Returning to Mad Max, one of the most atmospheric open worlds on PC
What used to be a seawall is now an impenetrable fort with an intimidating, fire-spewing gate blocking access to the Dead Barrens beyond. And your faithful mechanic Chumbucket’s temple is a vast, upturned cargo ship. It’s a unique take on the world of Mad Max, and wonderfully evocative.
Eventually you break through the gate and journey into the Dead Barrens, which was once the coastline of that forgotten ocean. Here you find the ruins of small coastal towns and the fallen turbines of a wind farm—a last attempt to avert the oil crisis that triggered the world’s collapse. Head north and you’ll reach the Dunes, an area swallowed up by sand. It’s mostly an empty desert roamed by ruthless bandits, then you see something like the tip of a spire poking out of the dunes, giving you an idea of just how deep it is. There’s a surprising amount of variety in this wasted land.
As you drive from the Great White through the Dead Barrens and up to the Dunes, a picture forms in your mind of what this landscape would have looked like before the world went to shit. There’s a consistency to its design that isn’t obvious, but emerges the longer you spend there. It’s clear a lot of thought has gone into the map’s structure. The developers have thought about where things should be relative to one another, rather than just stuffing it full of cool imagery.
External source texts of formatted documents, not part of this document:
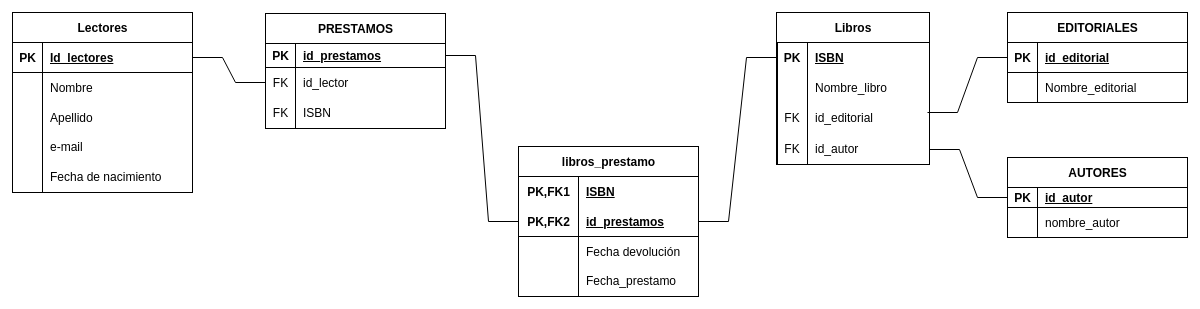
<!DOCTYPE html>
<html lang="es">
<head>
<meta charset="utf-8">
<title>Modelo relacional: biblioteca</title>
<style>
:root { --line: #000; --paper: #fff; --ink: #000; }
* { box-sizing: border-box; }
html, body { margin: 0; }
body { width: 1200px; height: 309px; overflow: hidden; background: var(--paper); }
.diagram { position: relative; width: 1200px; height: 309px; overflow: hidden; color: var(--ink); font: 12px/14px "Liberation Sans", Arial, sans-serif; }
.links { position: absolute; left: 0; top: 0; fill: none; stroke: var(--line); stroke-width: 1; }
.entity { --key: 30px; position: absolute; display: flex; flex-direction: column; width: 181px; border: 1px solid var(--line); background: var(--paper); }
.entity h2 { flex: none; display: flex; align-items: center; justify-content: center; height: 30px; margin: 0; border-bottom: 1px solid var(--line); font-size: 12px; font-weight: bold; }
.field { flex: 0 1 auto; display: grid; grid-template-columns: var(--key) 1fr; height: 30px; min-height: 0; }
.field > * { display: flex; align-items: center; white-space: nowrap; }
.key { justify-content: center; border-right: 1px solid var(--line); }
.name { padding-left: 7px; }
.primary { flex-shrink: 0; font-weight: bold; }
.primary .name { text-decoration: underline; }
.ruled { border-bottom: 1px solid var(--line); }
.lectores { left: 12px; top: 12px; height: 181px; }
.prestamos { left: 265px; top: 13px; height: 116px; }
.prestamos .primary { height: 24px; }
.libros-prestamo { --key: 60px; left: 518px; top: 146px; height: 151px; }
.libros { --key: 31px; left: 776px; top: 12px; width: 154px; height: 153px; }
.libros .field { height: 31px; box-shadow: inset 1px 0 var(--line); }
.libros .primary { height: 30px; }
.editoriales { left: 1007px; top: 12px; height: 91px; }
.autores { left: 1007px; top: 157px; height: 81px; }
.autores .primary { height: 20px; }
</style>
</head>
<body>
<main class="diagram">
  <section class="entity lectores">
    <h2>Lectores</h2>
    <div class="field primary ruled"><span class="key">PK</span><span class="name">Id_lectores</span></div>
    <div class="field"><span class="key"></span><span class="name">Nombre</span></div>
    <div class="field"><span class="key"></span><span class="name">Apellido</span></div>
    <div class="field"><span class="key"></span><span class="name">e-mail</span></div>
    <div class="field"><span class="key"></span><span class="name">Fecha de nacimiento</span></div>
  </section>

  <section class="entity prestamos">
    <h2>PRESTAMOS</h2>
    <div class="field primary ruled"><span class="key">PK</span><span class="name">id_prestamos</span></div>
    <div class="field"><span class="key">FK</span><span class="name">id_lector</span></div>
    <div class="field"><span class="key">FK</span><span class="name">ISBN</span></div>
  </section>

  <section class="entity libros-prestamo">
    <h2>libros_prestamo</h2>
    <div class="field primary"><span class="key">PK,FK1</span><span class="name">ISBN</span></div>
    <div class="field primary ruled"><span class="key">PK,FK2</span><span class="name">id_prestamos</span></div>
    <div class="field"><span class="key"></span><span class="name">Fecha devolución</span></div>
    <div class="field"><span class="key"></span><span class="name">Fecha_prestamo</span></div>
  </section>

  <section class="entity libros">
    <h2>Libros</h2>
    <div class="field primary"><span class="key">PK</span><span class="name">ISBN</span></div>
    <div class="field"><span class="key"></span><span class="name">Nombre_libro</span></div>
    <div class="field"><span class="key">FK</span><span class="name">id_editorial</span></div>
    <div class="field"><span class="key">FK</span><span class="name">id_autor</span></div>
  </section>

  <section class="entity editoriales">
    <h2>EDITORIALES</h2>
    <div class="field primary ruled"><span class="key">PK</span><span class="name">id_editorial</span></div>
    <div class="field"><span class="key"></span><span class="name">Nombre_editorial</span></div>
  </section>

  <section class="entity autores">
    <h2>AUTORES</h2>
    <div class="field primary ruled"><span class="key">PK</span><span class="name">id_autor</span></div>
    <div class="field"><span class="key"></span><span class="name">nombre_autor</span></div>
  </section>

  <svg class="links" width="1200" height="309" viewBox="0 0 1200 309" aria-hidden="true">
    <polyline points="192.5,57.5 222.5,57.5 235.5,82.5 265.5,82.5"/>
    <polyline points="445.5,55.5 475.5,55.5 488.5,221.5 518.5,221.5"/>
    <polyline points="698.5,221.5 728.5,221.5 746.5,57.5 776.5,57.5"/>
    <polyline points="927.5,112.5 957.5,112.5 977.5,57.5 1007.5,57.5"/>
    <polyline points="929.5,149.5 959.5,149.5 977.5,197.5 1007.5,197.5"/>
  </svg>
</main>
</body>
</html>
But Mad Max has always been inconsistent. The Road Warrior is a legend of the wasteland, and each film is a story about him told around a campfire with exaggerations and embellishments. A trend the game continues, suggesting developer Avalanche understand the movies beyond its visuals. And that’s why it’s such a success. It captures the tone, the haunting landscapes, and mythical aspect of the character perfectly. This makes it feel like a legitimate part of the Mad Max world, and not just a spinoff made to coincide with the Fury Road.